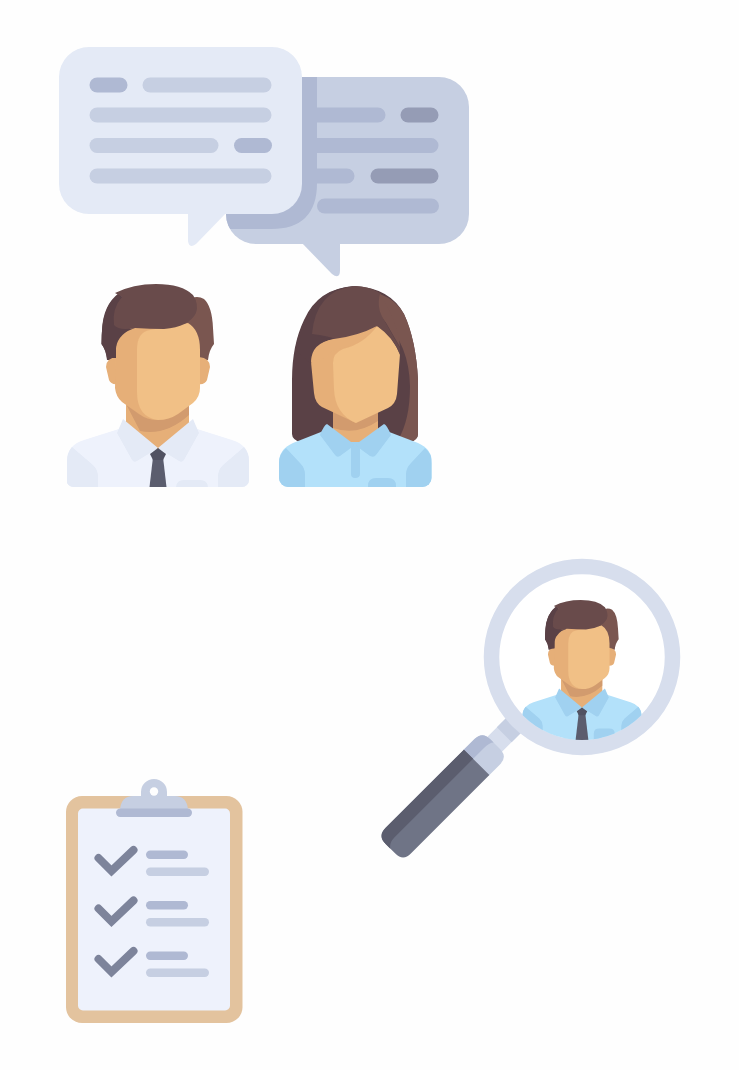
<!DOCTYPE html>
<html lang="en">
<head>
<meta charset="utf-8">
<title>Recruitment icons</title>
<style>
:root {
  --paper: #fefefe;
  --mist: #e4eaf6;
  --ice: #eef2fc;
  --steel: #c6cfe2;
  --slate: #afb9d3;
  --dusk: #959cb5;
  --ring: #d7deed;
  --check: #7d849b;
  --ink: #5b5d6e;
  --ink-dark: #515262;
  --grip: #6f7486;
  --wood: #e3c39e;
  --skin: #f1c086;
  --skin-shade: #e6af78;
  --skin-deep: #d29b6e;
  --hair: #694b4b;
  --hair-dark: #5a4146;
  --hair-light: #7a5650;
}
html, body { margin: 0; height: 100%; overflow: hidden; background: var(--paper); }
svg { display: block; width: 739px; height: 1070px; }
.white-shirt { --shirt: #eef2fc; --shirt-shade: #e4eaf6; }
.blue-shirt { --shirt: #b3e1fa; --shirt-shade: #a0d1f0; }
.shirt { fill: var(--shirt); }
.shirt-shade { fill: var(--shirt-shade); }
.skin { fill: var(--skin); }
.skin-shade { fill: var(--skin-shade); }
.skin-deep { fill: var(--skin-deep); }
.hair { fill: var(--hair); }
.hair-dark { fill: var(--hair-dark); }
.hair-light { fill: var(--hair-light); }
.steel { fill: var(--steel); }
.slate { fill: var(--slate); }
.dusk { fill: var(--dusk); }
</style>
</head>
<body>
<svg viewBox="0 0 739 1070" role="img" aria-label="Two people talking, a magnifying glass over a candidate, and a checklist">
  <defs>
    <clipPath id="man-frame"><rect x="66.500" y="260" width="182.500" height="227" rx="7"/></clipPath>
    <clipPath id="woman-frame"><rect x="279" y="260" width="152.500" height="227" rx="9"/></clipPath>
    <clipPath id="lens"><circle cx="582" cy="657" r="83"/></clipPath>
    <clipPath id="back-bubble"><rect x="226" y="77" width="243" height="167" rx="30"/></clipPath>

    <g id="man">
      <path class="shirt" d="M122 428L84 440Q67 445 67 461V500H249V461Q249 445 232 440L194 428Z"/>
      <path class="shirt-shade" d="M72 447Q67 453 67 461V500H98V476Q98 470 93 465ZM244 447Q249 453 249 461V500H218V476Q218 470 223 465Z"/>
      <path class="shirt-shade" d="M176 500V488Q176 480 184 480H200Q208 480 208 488V500Z"/>
      <path class="skin-shade" d="M126 400H189V424L158 450L126 424Z"/>
      <path class="skin-deep" d="M126 404L158 418L189 404V415Q166 436 140 431Z"/>
      <path class="shirt-shade" d="M123 419L158 448L137 461Q134 463 132 460L117 433ZM193 419L158 448L179 461Q182 463 184 460L199 433Z"/>
      <path fill="var(--ink)" d="M153 457H163L168 500H148Z"/>
      <path fill="var(--ink-dark)" d="M158 448L166 454L163 460H153L150 454Z"/>
      <path class="hair-dark" d="M119 293Q103 305 102 330L101.500 344Q106 350 107 360H124L142 322Z"/>
      <path class="hair-light" d="M186 301Q196 294 204 299Q212 306 213 328L214 344Q209 350 208 360H194L181 322Z"/>
      <path class="skin-shade" d="M117 357Q106 358 106 367L109 380Q111 385 118 384ZM199 357Q210 358 210 367L207 380Q205 385 198 384Z"/>
      <path class="skin-shade" d="M116 349Q116 328 137 326L170 326Q184 320 158 420Q147 420 139 414L122 402Q116 397 115 388Z"/>
      <path class="skin" d="M137 350Q137 332 150 330L188 323Q200 330 200 350V388Q200 397 193 403L178 414Q169 420 158 420Q137 417 137 392Z"/>
      <path class="hair" d="M115 293Q133 284 156 284Q182 284 193 295Q199 304 196 313Q189 327 164 329Q150 329 135 328Q118 332 113 325Q111 303 122 297Z"/>
      <path class="hair-dark" d="M122 297Q112 308 114 325Q119 331 135 328Q119 333 116 347V358H107Q106 350 101.500 344Q101 305 119 295Z"/>
    </g>
    <g id="check-row">
      <path d="M98.500 858L111.500 871L133.500 850" fill="none" stroke="var(--check)" stroke-width="8" stroke-linecap="round"/>
      <rect class="slate" x="146" y="850.500" width="42" height="8.500" rx="4.200"/>
      <rect class="steel" x="146" y="867.500" width="63" height="8.500" rx="4.200"/>
    </g>
  </defs>

  <g id="conversation">
    <g id="reply-bubble">
      <path class="steel" d="M301 242L332 274Q340 280 340 270V242Z"/>
      <rect class="steel" x="226" y="77" width="243" height="167" rx="30"/>
      <path class="slate" clip-path="url(#back-bubble)" d="M220 70H317V183Q317 229 271 229H220Z"/>
      <rect class="slate" x="302" y="77" width="15" height="60"/>
      <path class="slate" d="M310 107.500H378A7.500 7.500 0 0 1 378 122.500H310ZM310 138H431A7.500 7.500 0 0 1 431 153H310ZM310 168.500H347A7.500 7.500 0 0 1 347 183.500H310Z"/>
      <rect class="slate" x="317" y="198.500" width="122" height="15" rx="7.500"/>
      <rect class="dusk" x="400.500" y="107.500" width="38" height="15" rx="7.500"/>
      <rect class="dusk" x="370.500" y="168.500" width="68" height="15" rx="7.500"/>
    </g>
    <g id="question-bubble">
      <path fill="var(--mist)" d="M188 210V241Q189 249 196 244L228 211Z"/>
      <rect fill="var(--mist)" x="59" y="47" width="243" height="167" rx="30"/>
      <rect class="slate" x="89.500" y="77.500" width="38" height="15" rx="7.500"/>
      <rect class="steel" x="142.500" y="77.500" width="129" height="15" rx="7.500"/>
      <rect class="steel" x="89.500" y="107.500" width="182" height="15" rx="7.500"/>
      <rect class="steel" x="89.500" y="138" width="129" height="15" rx="7.500"/>
      <rect class="slate" x="234" y="138" width="38" height="15" rx="7.500"/>
      <rect class="steel" x="89.500" y="168.500" width="182" height="15" rx="7.500"/>
    </g>
  </g>

  <g class="white-shirt" clip-path="url(#man-frame)"><use href="#man"/></g>

  <g id="woman" class="blue-shirt" clip-path="url(#woman-frame)">
    <path class="hair-dark" d="M355 286Q318 288 304 320Q292 345 292 380V434Q292 440 302 443H409Q418 440 418 434V380Q416 340 404 314Q390 288 355 286Z"/>
    <path class="hair-light" d="M380 294Q396 300 404 314Q416 340 418 380V434Q418 440 409 443L398 440Q410 420 410 386Q409 345 384 320Q377 306 380 294Z"/>
    <path class="shirt" d="M326 430L293 443Q279 449 279 463V490H432V463Q432 449 418 443L384 430Z"/>
    <path class="shirt-shade" d="M286 448Q279 454 279 463V490H305V474Q305 468 300 463ZM425 448Q432 454 432 463V490H406V474Q406 468 411 463Z"/>
    <path class="shirt-shade" d="M368 490V486Q368 478 376 478H388Q396 478 396 486V490Z"/>
    <path class="skin-shade" d="M333 404H378V430L355 446L333 430Z"/>
    <path class="skin-deep" d="M333 406L356 418L378 408V421Q356 436 333 428Z"/>
    <path class="shirt-shade" d="M351 442H360V474Q360 478 355 478Q351 478 351 474Z"/>
    <path class="shirt-shade" d="M327 424L355 445L340 456Q337 458 335 455L320 435Q324 425 327 424ZM384 424L355 445L370 456Q374 458 376 455L391 435Q387 425 384 424Z"/>
    <path class="skin-shade" d="M311 362Q311 343 334 339Q360 335 377 326Q370 360 356 423L322 407Q315 403 314 393Z"/>
    <path class="skin" d="M333 363Q333 353 343 349Q364 344 377 326Q389 331 400 354L397 394Q396 404 388 408L356 423Q335 414 334 389Z"/>
    <path class="hair-dark" d="M355 286Q330 288 316 303Q300 322 295 350L311 364Q312 343 334 339Q320 338 312 334Q317 300 355 286Z"/>
    <path class="hair" d="M355 286Q368 286 380 293Q377 309 384 320L400 348V355Q394 338 377 326Q360 342 334 346Q346 338 312 334Q316 290 355 286Z"/>
    <path class="skin-shade" d="M311 362Q311 343 334 339Q358 336 377 326Q363 344 343 348Q330 350 326 358Z"/>
    <path class="hair-light" d="M380 293Q376 310 385 321L400 347Q399 325 380 293Z"/>
  </g>

  <g id="magnifier">
    <g id="handle" transform="translate(582 657) rotate(45)">
      <rect fill="var(--ring)" x="-10.500" y="90" width="21" height="40"/>
      <rect class="steel" x="-10.500" y="94" width="21" height="16"/>
      <path class="steel" d="M-18 150V134Q-18 123 -7 123H7Q18 123 18 134V150Z"/>
      <path class="slate" d="M-18 150V134Q-18 123 -7 123H-2Q-5 126 -5 134V150Z"/>
      <path fill="var(--grip)" d="M-18 149H18V260Q18 271 7 271H-7Q-18 271 -18 260Z"/>
      <path fill="var(--ink)" d="M-18 149H-5V260Q-5 268 0 271H-7Q-18 271 -18 260Z"/>
    </g>
    <circle cx="582" cy="657" r="90.500" fill="#fff" stroke="var(--ring)" stroke-width="15.500"/>
    <g class="blue-shirt" clip-path="url(#lens)"><use href="#man" transform="translate(478.500 414) scale(.655)"/></g>
  </g>

  <g id="clipboard">
    <rect fill="var(--wood)" x="66" y="796" width="176.500" height="227" rx="16"/>
    <rect fill="var(--ice)" x="78" y="808.500" width="152" height="202" rx="5"/>
    <path class="steel" d="M120 810Q121 796 133 796H141V792A12.500 12.500 0 0 1 167 792V796H175Q187 796 188 810Z"/>
    <circle cx="154" cy="791.500" r="4.200" fill="var(--paper)"/>
    <rect class="slate" x="116" y="808.500" width="76" height="8.500" rx="4.200"/>
    <use href="#check-row"/>
    <use href="#check-row" y="50.500"/>
    <use href="#check-row" y="101"/>
  </g>
</svg>
</body>
</html>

__________

| PROBLEM STATEMENT |
Starting with the line that holds "--steel: #c6cfe2;" and ending with the line that holds "block; width: 739px;", retype every line in the data above exactly, and nothing else.

| RESULT BELOW |
  --steel: #c6cfe2;
  --slate: #afb9d3;
  --dusk: #959cb5;
  --ring: #d7deed;
  --check: #7d849b;
  --ink: #5b5d6e;
  --ink-dark: #515262;
  --grip: #6f7486;
  --wood: #e3c39e;
  --skin: #f1c086;
  --skin-shade: #e6af78;
  --skin-deep: #d29b6e;
  --hair: #694b4b;
  --hair-dark: #5a4146;
  --hair-light: #7a5650;
}
html, body { margin: 0; height: 100%; overflow: hidden; background: var(--paper); }
svg { display: block; width: 739px; height: 1070px; }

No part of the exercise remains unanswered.